[Plain-text document sources]
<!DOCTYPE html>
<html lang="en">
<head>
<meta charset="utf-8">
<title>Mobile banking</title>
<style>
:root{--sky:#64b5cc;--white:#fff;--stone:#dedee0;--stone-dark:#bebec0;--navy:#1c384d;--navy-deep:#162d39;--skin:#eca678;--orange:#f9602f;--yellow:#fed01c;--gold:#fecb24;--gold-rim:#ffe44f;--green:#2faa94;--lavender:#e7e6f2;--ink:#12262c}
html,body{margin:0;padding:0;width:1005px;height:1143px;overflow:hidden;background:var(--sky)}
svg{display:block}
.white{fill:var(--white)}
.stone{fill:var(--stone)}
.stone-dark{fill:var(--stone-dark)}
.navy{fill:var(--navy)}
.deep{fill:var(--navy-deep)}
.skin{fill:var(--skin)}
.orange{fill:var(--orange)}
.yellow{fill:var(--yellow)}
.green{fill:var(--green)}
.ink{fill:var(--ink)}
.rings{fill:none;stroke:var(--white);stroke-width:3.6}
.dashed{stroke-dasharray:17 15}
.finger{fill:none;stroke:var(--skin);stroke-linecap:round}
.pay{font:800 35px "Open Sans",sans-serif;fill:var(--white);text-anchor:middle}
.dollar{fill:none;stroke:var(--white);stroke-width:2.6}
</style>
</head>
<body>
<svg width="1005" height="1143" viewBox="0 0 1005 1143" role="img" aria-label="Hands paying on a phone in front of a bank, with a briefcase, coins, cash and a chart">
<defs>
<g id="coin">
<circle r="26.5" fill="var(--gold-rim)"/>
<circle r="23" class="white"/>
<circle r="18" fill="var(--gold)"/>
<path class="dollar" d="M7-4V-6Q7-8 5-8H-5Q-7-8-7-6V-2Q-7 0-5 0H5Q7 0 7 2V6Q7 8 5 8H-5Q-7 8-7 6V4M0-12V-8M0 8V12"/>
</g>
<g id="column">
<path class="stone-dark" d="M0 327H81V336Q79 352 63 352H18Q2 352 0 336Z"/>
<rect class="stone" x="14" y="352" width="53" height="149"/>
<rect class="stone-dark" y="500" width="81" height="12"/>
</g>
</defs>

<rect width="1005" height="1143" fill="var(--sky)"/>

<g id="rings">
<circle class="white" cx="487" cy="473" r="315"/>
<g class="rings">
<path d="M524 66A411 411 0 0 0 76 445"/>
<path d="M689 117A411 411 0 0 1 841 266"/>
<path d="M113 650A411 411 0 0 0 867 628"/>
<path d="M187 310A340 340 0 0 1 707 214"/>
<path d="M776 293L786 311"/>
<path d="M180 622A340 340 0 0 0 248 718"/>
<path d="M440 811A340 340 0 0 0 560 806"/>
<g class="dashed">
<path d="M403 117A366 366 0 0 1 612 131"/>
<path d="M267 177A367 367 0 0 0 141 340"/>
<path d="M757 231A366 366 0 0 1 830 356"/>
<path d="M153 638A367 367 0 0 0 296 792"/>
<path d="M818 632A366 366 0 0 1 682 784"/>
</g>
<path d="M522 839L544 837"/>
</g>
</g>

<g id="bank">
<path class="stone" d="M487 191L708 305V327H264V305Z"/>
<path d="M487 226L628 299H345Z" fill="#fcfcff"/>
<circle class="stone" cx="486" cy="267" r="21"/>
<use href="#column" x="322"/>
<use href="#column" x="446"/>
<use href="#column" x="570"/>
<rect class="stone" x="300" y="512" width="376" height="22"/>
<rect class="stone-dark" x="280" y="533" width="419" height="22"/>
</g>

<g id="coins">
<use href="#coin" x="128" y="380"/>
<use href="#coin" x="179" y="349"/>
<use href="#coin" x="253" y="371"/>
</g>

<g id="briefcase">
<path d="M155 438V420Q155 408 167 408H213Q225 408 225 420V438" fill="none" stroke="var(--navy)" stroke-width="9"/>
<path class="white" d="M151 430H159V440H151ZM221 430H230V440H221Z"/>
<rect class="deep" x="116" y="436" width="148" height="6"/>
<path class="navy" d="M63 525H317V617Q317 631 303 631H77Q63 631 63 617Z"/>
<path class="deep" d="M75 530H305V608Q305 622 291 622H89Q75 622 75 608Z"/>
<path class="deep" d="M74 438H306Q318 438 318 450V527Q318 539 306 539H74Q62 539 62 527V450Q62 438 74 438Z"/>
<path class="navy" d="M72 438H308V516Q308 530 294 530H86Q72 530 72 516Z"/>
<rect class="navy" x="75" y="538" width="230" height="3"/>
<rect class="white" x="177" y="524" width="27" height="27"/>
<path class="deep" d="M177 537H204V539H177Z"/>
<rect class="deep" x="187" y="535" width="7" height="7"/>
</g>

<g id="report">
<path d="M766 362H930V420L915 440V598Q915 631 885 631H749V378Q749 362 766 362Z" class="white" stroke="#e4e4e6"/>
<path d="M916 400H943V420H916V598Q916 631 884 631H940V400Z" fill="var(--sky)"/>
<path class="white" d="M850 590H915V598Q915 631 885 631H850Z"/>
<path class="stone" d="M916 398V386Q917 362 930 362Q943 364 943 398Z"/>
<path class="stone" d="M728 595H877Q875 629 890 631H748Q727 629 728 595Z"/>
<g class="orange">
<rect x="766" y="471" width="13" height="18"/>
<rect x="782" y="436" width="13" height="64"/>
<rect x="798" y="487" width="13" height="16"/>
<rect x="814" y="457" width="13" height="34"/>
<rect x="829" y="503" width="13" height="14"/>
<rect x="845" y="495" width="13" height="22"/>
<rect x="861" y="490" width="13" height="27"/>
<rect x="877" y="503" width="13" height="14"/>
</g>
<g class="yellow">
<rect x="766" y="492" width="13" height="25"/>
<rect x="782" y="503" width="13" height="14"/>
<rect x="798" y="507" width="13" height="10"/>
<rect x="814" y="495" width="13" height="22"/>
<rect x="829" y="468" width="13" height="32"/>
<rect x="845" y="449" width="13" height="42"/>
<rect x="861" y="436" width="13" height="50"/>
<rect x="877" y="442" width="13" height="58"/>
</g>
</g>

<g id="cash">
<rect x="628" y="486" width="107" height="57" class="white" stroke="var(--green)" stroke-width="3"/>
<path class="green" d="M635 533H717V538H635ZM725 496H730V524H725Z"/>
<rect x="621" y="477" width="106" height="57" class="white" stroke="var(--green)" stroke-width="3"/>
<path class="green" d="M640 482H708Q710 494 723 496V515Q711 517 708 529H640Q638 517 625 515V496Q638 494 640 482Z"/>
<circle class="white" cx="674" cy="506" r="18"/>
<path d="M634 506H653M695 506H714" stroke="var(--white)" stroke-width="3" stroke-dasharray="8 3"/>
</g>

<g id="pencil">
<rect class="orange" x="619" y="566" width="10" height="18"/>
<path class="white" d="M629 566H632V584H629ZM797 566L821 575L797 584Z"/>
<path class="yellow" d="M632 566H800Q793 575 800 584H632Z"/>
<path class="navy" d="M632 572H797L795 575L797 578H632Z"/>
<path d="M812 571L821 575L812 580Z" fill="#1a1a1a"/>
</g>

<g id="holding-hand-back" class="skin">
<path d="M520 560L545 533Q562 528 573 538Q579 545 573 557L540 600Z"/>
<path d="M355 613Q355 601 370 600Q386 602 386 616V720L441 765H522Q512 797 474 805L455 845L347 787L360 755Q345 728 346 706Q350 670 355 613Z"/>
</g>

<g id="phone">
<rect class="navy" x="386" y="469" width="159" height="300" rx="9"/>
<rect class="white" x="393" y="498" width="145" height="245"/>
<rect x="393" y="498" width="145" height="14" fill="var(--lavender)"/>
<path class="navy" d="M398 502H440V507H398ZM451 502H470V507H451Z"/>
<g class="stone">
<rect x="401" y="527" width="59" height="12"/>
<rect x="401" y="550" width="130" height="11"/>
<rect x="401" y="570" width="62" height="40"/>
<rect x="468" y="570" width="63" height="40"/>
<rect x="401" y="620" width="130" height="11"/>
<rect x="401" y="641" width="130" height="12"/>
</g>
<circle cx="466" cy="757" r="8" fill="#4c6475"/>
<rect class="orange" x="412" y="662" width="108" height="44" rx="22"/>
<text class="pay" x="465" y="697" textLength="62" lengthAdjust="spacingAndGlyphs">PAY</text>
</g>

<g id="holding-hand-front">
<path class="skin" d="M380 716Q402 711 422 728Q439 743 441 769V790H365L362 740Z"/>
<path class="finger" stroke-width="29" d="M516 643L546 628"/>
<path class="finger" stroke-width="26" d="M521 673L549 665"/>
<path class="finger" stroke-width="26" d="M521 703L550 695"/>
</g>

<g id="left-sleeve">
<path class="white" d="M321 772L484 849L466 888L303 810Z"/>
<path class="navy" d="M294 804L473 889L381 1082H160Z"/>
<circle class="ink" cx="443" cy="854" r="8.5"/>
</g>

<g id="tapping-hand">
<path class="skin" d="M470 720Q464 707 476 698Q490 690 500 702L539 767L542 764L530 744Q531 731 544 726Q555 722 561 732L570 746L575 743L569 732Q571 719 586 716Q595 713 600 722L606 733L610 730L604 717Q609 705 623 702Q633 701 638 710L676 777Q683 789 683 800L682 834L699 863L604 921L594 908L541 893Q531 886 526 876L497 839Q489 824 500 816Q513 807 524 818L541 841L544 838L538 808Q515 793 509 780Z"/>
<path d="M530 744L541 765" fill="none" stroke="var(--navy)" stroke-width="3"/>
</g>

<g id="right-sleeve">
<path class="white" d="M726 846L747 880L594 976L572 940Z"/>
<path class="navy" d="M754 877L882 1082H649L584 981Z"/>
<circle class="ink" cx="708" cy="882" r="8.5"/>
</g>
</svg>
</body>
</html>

==

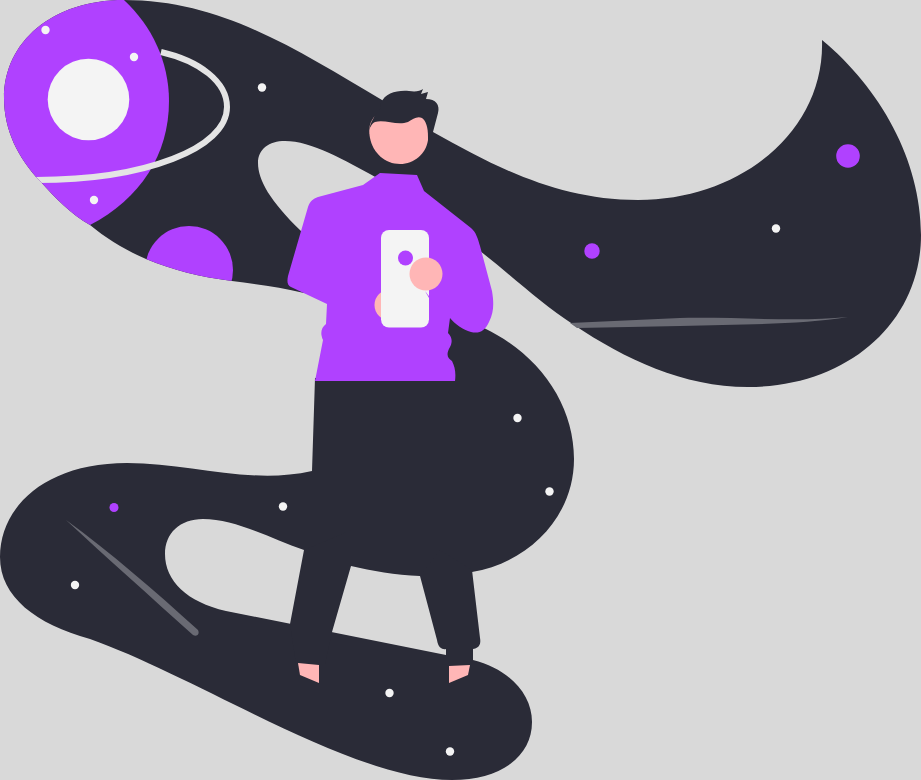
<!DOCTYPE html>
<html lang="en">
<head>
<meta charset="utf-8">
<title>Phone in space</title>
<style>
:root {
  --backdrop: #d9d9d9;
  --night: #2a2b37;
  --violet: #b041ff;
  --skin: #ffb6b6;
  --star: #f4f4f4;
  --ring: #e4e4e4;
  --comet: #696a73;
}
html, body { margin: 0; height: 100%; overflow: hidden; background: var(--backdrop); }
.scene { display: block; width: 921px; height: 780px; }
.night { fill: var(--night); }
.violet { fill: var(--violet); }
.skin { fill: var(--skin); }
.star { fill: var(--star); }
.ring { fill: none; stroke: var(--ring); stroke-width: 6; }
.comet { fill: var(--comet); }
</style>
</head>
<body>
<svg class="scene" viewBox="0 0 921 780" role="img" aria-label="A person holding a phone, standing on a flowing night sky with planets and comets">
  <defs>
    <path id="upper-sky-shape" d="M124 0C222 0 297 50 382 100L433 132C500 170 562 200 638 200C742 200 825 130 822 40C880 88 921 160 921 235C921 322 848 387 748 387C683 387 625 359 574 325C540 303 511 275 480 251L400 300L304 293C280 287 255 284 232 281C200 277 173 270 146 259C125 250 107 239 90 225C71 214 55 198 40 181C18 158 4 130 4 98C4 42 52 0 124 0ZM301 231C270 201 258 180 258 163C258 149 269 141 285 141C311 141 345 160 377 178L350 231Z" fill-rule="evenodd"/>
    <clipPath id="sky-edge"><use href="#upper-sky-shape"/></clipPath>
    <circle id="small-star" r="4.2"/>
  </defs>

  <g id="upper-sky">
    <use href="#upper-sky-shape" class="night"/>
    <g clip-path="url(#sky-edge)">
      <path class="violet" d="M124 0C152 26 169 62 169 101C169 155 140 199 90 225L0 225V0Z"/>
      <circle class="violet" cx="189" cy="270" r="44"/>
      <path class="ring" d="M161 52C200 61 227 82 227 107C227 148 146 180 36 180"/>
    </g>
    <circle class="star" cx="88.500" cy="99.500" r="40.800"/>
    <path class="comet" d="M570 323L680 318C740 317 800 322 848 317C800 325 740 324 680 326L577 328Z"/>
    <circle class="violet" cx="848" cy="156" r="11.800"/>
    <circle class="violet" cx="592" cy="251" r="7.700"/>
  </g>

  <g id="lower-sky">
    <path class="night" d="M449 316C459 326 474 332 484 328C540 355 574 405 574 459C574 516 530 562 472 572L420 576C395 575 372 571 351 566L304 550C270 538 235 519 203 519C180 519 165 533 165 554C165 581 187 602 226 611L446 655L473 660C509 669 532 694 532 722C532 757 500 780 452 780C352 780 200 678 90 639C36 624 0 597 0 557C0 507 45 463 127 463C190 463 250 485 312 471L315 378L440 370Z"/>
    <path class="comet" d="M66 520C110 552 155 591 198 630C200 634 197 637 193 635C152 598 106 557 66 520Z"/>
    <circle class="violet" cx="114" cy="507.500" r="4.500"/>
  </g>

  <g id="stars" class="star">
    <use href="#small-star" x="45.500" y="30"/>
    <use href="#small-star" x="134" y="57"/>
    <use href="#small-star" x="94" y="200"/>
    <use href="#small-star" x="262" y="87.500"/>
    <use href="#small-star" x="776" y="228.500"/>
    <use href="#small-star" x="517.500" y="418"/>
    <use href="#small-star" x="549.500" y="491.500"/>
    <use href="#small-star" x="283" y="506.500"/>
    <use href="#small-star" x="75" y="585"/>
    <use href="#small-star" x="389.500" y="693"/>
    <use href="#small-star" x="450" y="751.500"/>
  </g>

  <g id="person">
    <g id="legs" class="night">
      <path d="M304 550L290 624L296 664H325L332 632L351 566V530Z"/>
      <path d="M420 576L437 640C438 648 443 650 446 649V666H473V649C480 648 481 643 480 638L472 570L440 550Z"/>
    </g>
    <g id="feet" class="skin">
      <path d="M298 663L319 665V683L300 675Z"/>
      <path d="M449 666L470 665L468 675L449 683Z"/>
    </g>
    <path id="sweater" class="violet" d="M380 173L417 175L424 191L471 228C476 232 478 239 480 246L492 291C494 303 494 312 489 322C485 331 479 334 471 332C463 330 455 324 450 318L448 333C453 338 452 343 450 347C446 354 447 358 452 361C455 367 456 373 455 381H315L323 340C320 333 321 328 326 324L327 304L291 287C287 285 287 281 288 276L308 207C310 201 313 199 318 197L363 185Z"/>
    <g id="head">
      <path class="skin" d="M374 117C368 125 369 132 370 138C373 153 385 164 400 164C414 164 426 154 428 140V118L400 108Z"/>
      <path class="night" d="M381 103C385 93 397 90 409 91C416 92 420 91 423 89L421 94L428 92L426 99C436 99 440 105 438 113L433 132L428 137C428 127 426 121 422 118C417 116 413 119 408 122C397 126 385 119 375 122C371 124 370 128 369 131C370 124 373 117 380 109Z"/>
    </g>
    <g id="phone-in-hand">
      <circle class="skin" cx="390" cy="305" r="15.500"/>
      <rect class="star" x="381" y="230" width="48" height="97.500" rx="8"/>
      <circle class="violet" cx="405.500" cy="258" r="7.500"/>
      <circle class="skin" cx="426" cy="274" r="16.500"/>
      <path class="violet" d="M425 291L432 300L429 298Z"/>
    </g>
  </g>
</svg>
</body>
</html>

==

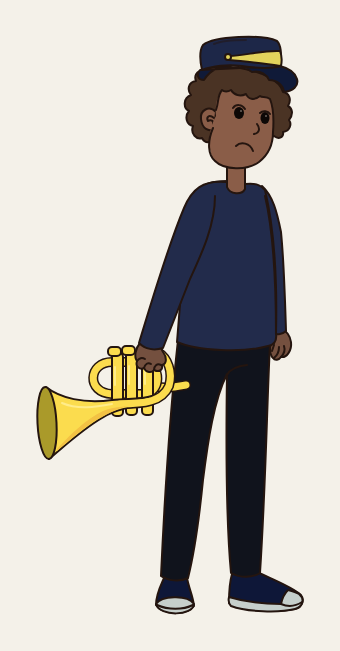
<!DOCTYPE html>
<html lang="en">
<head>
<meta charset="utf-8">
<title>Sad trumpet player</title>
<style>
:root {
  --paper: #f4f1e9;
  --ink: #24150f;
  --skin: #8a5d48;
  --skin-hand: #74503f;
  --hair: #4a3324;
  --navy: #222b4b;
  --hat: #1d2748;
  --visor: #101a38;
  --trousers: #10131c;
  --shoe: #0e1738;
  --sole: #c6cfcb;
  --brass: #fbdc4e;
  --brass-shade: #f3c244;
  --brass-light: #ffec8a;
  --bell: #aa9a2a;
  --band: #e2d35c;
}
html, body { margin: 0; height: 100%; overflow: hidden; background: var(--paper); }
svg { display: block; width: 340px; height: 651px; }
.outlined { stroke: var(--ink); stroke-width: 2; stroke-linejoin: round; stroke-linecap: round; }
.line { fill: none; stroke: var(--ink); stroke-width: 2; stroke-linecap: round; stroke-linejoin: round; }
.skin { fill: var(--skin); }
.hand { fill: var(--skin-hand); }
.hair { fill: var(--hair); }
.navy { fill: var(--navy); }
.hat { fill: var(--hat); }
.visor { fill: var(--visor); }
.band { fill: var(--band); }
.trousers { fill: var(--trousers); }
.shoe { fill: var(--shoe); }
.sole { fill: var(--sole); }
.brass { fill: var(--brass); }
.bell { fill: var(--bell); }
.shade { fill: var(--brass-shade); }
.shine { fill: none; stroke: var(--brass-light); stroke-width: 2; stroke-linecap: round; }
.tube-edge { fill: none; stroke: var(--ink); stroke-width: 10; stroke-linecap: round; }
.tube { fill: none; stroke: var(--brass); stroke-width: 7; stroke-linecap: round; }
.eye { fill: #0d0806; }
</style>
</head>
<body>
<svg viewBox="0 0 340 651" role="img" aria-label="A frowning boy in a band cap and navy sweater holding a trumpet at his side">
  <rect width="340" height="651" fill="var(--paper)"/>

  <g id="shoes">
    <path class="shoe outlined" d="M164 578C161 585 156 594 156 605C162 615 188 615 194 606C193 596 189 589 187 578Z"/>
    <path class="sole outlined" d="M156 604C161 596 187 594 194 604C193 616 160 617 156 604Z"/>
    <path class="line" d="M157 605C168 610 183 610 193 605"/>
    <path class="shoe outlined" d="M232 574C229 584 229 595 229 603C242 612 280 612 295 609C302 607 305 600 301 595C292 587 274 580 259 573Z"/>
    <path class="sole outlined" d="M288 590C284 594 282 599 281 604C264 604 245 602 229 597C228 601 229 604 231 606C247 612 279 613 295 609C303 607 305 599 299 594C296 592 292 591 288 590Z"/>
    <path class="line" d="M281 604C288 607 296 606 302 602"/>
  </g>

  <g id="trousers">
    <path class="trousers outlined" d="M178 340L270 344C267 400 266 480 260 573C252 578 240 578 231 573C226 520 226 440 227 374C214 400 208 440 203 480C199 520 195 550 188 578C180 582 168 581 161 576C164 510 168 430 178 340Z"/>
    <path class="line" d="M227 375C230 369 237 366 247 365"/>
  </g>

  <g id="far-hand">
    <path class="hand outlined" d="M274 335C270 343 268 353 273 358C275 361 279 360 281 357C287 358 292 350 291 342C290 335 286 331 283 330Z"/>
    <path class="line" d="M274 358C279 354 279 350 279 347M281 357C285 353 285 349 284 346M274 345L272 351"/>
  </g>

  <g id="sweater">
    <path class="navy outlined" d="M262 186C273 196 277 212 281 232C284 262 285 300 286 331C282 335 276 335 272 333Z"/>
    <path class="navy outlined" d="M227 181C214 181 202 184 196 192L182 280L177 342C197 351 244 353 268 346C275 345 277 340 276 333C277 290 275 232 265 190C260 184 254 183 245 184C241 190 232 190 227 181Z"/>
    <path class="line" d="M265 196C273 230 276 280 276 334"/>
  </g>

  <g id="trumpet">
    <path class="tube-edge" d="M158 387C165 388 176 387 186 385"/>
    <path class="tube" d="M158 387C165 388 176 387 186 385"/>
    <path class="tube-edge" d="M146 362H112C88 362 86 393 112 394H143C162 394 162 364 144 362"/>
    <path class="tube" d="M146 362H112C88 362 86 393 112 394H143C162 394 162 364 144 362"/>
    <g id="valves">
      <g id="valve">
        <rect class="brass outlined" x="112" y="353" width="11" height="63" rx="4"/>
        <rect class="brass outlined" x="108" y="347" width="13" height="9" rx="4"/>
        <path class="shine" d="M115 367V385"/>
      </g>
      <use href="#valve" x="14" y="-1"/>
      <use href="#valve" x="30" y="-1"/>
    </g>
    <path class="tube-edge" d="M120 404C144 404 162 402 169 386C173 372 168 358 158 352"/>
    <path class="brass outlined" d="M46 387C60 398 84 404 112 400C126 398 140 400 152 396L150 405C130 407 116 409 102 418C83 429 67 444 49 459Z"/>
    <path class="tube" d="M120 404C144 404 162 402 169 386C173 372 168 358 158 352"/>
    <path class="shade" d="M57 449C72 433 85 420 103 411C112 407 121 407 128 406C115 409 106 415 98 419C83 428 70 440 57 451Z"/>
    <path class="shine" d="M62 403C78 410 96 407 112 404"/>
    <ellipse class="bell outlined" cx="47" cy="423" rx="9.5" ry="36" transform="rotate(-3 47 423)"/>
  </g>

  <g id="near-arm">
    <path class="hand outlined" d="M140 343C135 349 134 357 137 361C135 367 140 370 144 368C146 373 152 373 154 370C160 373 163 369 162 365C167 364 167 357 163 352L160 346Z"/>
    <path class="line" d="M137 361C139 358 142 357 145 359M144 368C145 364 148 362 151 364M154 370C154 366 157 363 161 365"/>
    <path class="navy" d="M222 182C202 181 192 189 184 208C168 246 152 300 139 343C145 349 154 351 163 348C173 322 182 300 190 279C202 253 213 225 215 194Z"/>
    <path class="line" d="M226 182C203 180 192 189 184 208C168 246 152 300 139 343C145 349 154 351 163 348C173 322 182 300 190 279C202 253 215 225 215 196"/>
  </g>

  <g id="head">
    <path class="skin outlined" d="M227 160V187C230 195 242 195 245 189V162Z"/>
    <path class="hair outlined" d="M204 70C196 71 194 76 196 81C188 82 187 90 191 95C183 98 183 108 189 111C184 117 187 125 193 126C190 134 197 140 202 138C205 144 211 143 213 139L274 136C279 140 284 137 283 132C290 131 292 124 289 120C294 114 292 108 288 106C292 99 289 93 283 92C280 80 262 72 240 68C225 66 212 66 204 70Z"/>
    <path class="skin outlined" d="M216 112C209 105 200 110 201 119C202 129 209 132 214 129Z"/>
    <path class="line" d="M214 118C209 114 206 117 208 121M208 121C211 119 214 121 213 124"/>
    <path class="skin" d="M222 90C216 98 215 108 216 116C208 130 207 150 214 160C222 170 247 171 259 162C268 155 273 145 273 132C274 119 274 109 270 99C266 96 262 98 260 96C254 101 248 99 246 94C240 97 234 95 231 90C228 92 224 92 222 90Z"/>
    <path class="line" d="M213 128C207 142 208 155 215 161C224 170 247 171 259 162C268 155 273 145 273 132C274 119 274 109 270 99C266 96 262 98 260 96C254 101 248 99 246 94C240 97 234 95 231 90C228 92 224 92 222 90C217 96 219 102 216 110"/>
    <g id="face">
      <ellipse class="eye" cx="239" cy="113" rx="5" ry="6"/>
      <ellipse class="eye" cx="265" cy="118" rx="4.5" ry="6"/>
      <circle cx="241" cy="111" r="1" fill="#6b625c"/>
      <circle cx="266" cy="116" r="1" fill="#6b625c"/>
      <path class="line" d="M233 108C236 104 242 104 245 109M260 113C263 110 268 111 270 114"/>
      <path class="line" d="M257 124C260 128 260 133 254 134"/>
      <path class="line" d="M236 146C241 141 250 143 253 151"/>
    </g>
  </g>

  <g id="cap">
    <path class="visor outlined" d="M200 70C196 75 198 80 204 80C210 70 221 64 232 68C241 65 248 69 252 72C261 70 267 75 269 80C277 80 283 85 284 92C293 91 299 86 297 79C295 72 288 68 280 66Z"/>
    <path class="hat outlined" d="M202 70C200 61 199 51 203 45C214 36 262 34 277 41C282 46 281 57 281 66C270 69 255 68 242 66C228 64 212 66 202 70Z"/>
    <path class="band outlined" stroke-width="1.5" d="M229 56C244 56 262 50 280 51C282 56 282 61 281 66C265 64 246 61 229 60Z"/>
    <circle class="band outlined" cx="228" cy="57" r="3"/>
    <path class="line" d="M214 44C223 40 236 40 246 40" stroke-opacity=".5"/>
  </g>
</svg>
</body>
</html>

-- Task details --
Find the string "small" in the data. Report each line it appears in.

-- Solution to the exercise --
    <circle id="small-star" r="4.2"/>
    <use href="#small-star" x="45.500" y="30"/>
    <use href="#small-star" x="134" y="57"/>
    <use href="#small-star" x="94" y="200"/>
    <use href="#small-star" x="262" y="87.500"/>
    <use href="#small-star" x="776" y="228.500"/>
    <use href="#small-star" x="517.500" y="418"/>
    <use href="#small-star" x="549.500" y="491.500"/>
    <use href="#small-star" x="283" y="506.500"/>
    <use href="#small-star" x="75" y="585"/>
    <use href="#small-star" x="389.500" y="693"/>
    <use href="#small-star" x="450" y="751.500"/>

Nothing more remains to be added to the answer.